Major U.S. alliances in the Asia-Pacific region halted 5G deployments with Huawei as early as November 2018, according to media reports. Australia and New Zealand banned Huawei in 2018 from supplying equipment to government services and local carriers, citing security concerns. The Japanese government also decided to exclude Huawei from public procurement in 2018, and major carriers cut ties with Huawei. South Korea has not made its policies clear.

The European Commission has called for its member states to adopt a common approach towards Huawei and itself has not imposed restrictions on the company. Europe's largest markets — or its 'Big Five' — have yet to adopt a unified stance. Germany, Italy and Spain have so far not imposed restrictions, while France and the U.K. are still reviewing the claims against the Chinese telecom service provider.

In North America, Canada has not yet decided whether to place restrictions on using Huawei's products in 5G buildout. However, about 20 communities have reportedly partnered with Huawei to deploy high-speed internet.

China's allies Russia and North Korea are reportedly working with Huawei to deploy networks, while most countries in Southeast Asia, South Asia and Latin America have either included Huawei in their network development plans or are undecided.

Telecom equipment was Huawei's second-largest revenue source in the first half of 2019, at 146.5 billion Chinese yuan. It shipped over 150,000 telecom base stations and inked fifty 5G commercial contracts worldwide, the company said.

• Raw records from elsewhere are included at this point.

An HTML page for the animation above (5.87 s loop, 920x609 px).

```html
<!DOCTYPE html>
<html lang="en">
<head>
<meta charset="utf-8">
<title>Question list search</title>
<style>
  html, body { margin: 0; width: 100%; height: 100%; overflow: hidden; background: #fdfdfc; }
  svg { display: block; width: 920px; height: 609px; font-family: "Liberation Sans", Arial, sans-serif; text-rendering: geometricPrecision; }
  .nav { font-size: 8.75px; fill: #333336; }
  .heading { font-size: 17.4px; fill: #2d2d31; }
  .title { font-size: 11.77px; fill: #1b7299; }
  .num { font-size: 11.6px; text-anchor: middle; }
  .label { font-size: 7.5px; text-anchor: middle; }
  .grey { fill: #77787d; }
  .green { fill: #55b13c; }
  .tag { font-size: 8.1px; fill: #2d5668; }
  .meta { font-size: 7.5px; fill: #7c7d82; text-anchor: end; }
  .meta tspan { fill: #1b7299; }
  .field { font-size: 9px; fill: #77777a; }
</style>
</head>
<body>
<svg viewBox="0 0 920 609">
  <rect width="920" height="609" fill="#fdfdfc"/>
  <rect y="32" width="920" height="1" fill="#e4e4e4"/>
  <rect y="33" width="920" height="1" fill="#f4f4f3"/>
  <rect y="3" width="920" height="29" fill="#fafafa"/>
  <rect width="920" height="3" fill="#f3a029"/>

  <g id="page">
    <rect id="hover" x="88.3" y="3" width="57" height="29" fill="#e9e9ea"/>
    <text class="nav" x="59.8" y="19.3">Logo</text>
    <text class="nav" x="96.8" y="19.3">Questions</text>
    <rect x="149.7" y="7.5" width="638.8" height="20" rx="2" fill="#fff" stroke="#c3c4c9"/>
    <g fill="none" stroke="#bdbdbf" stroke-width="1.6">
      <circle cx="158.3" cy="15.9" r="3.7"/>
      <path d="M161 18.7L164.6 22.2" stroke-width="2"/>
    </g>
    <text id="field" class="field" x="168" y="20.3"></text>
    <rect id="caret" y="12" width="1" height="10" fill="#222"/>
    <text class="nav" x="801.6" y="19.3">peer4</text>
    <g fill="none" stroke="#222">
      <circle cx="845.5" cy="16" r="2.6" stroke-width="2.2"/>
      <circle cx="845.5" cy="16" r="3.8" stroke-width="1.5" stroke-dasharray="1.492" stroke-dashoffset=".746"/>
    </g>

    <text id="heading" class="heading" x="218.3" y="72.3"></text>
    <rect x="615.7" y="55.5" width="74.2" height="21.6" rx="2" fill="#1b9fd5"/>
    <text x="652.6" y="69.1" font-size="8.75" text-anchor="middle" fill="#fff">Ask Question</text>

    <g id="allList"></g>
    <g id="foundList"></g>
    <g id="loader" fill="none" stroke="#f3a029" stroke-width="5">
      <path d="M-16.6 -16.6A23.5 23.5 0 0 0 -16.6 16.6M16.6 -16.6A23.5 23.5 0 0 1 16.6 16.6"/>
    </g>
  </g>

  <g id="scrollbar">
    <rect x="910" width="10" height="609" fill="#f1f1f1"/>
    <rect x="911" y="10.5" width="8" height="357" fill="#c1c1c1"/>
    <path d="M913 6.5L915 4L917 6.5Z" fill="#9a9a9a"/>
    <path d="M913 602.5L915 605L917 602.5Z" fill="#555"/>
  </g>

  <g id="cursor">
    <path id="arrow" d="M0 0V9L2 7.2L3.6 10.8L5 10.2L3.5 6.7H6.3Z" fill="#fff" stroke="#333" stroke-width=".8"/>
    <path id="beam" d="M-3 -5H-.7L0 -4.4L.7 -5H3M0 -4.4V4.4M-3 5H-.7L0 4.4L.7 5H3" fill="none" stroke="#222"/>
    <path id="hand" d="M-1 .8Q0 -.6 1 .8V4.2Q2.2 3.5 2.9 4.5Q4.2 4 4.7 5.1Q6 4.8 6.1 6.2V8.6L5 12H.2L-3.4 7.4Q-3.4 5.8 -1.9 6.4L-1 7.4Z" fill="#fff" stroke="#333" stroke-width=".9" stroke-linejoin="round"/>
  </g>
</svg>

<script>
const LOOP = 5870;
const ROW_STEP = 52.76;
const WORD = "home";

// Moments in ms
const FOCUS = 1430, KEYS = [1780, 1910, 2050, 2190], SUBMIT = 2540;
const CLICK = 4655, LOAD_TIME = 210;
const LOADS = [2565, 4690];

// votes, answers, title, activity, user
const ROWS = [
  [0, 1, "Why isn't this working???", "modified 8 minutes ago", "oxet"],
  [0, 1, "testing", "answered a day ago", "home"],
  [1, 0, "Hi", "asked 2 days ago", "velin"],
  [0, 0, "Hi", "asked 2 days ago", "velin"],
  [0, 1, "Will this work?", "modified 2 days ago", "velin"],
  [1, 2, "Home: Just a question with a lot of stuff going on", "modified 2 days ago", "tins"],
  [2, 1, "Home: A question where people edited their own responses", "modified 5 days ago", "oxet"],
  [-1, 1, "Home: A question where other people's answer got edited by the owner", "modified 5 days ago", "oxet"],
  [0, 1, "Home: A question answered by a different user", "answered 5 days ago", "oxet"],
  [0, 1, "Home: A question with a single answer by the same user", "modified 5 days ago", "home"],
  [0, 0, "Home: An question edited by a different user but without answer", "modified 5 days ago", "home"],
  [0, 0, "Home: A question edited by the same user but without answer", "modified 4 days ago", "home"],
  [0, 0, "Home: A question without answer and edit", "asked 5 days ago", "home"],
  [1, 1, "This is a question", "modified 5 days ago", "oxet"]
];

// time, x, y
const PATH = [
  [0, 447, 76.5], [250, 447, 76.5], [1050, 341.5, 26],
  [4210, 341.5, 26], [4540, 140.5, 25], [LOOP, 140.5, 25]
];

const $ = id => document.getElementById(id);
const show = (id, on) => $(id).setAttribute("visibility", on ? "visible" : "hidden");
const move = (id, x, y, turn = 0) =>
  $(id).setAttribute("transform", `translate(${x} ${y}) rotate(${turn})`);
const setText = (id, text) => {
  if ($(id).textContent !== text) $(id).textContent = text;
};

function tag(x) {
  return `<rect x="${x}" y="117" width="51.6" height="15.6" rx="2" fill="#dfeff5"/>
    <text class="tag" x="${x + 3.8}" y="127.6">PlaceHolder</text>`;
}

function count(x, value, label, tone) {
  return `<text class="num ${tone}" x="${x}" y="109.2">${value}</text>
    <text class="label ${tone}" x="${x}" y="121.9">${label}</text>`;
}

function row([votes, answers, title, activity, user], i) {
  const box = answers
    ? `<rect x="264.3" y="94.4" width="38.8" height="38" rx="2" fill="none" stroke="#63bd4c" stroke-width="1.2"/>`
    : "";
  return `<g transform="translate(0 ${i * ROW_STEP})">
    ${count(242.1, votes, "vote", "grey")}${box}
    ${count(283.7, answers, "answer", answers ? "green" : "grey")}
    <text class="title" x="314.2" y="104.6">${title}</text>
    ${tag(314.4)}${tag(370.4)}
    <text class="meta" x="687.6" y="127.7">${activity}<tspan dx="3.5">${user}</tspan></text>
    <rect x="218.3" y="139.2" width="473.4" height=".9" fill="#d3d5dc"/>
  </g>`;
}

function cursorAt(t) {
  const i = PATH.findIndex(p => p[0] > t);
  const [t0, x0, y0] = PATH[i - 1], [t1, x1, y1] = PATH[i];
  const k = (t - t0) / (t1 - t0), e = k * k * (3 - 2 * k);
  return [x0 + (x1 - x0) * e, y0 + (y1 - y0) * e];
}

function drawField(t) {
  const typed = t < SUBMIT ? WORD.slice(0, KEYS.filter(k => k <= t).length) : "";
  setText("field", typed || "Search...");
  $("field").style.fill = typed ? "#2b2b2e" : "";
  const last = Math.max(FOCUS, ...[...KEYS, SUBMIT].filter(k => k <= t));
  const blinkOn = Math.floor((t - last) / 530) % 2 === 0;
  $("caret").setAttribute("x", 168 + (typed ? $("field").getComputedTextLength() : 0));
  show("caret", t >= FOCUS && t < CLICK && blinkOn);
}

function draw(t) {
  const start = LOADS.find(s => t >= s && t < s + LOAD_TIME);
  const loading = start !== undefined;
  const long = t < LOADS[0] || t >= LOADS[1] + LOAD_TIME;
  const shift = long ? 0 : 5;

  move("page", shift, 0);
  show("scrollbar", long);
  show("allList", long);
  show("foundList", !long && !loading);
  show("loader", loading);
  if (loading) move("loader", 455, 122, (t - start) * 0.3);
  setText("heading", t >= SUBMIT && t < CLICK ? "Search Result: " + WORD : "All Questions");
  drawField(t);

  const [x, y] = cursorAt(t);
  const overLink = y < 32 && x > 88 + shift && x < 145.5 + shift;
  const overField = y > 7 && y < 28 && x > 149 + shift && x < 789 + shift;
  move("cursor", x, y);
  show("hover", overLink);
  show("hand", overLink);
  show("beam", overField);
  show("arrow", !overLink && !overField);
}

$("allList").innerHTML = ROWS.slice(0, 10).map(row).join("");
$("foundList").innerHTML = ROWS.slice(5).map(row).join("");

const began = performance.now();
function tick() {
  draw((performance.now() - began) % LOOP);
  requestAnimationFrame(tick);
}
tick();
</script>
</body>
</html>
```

Mobile phone sales were its largest source of revenue, at 220.8 billion yuan during the first half.

As of Aug. 1, US$1 was equivalent to 6.90 Chinese yuan.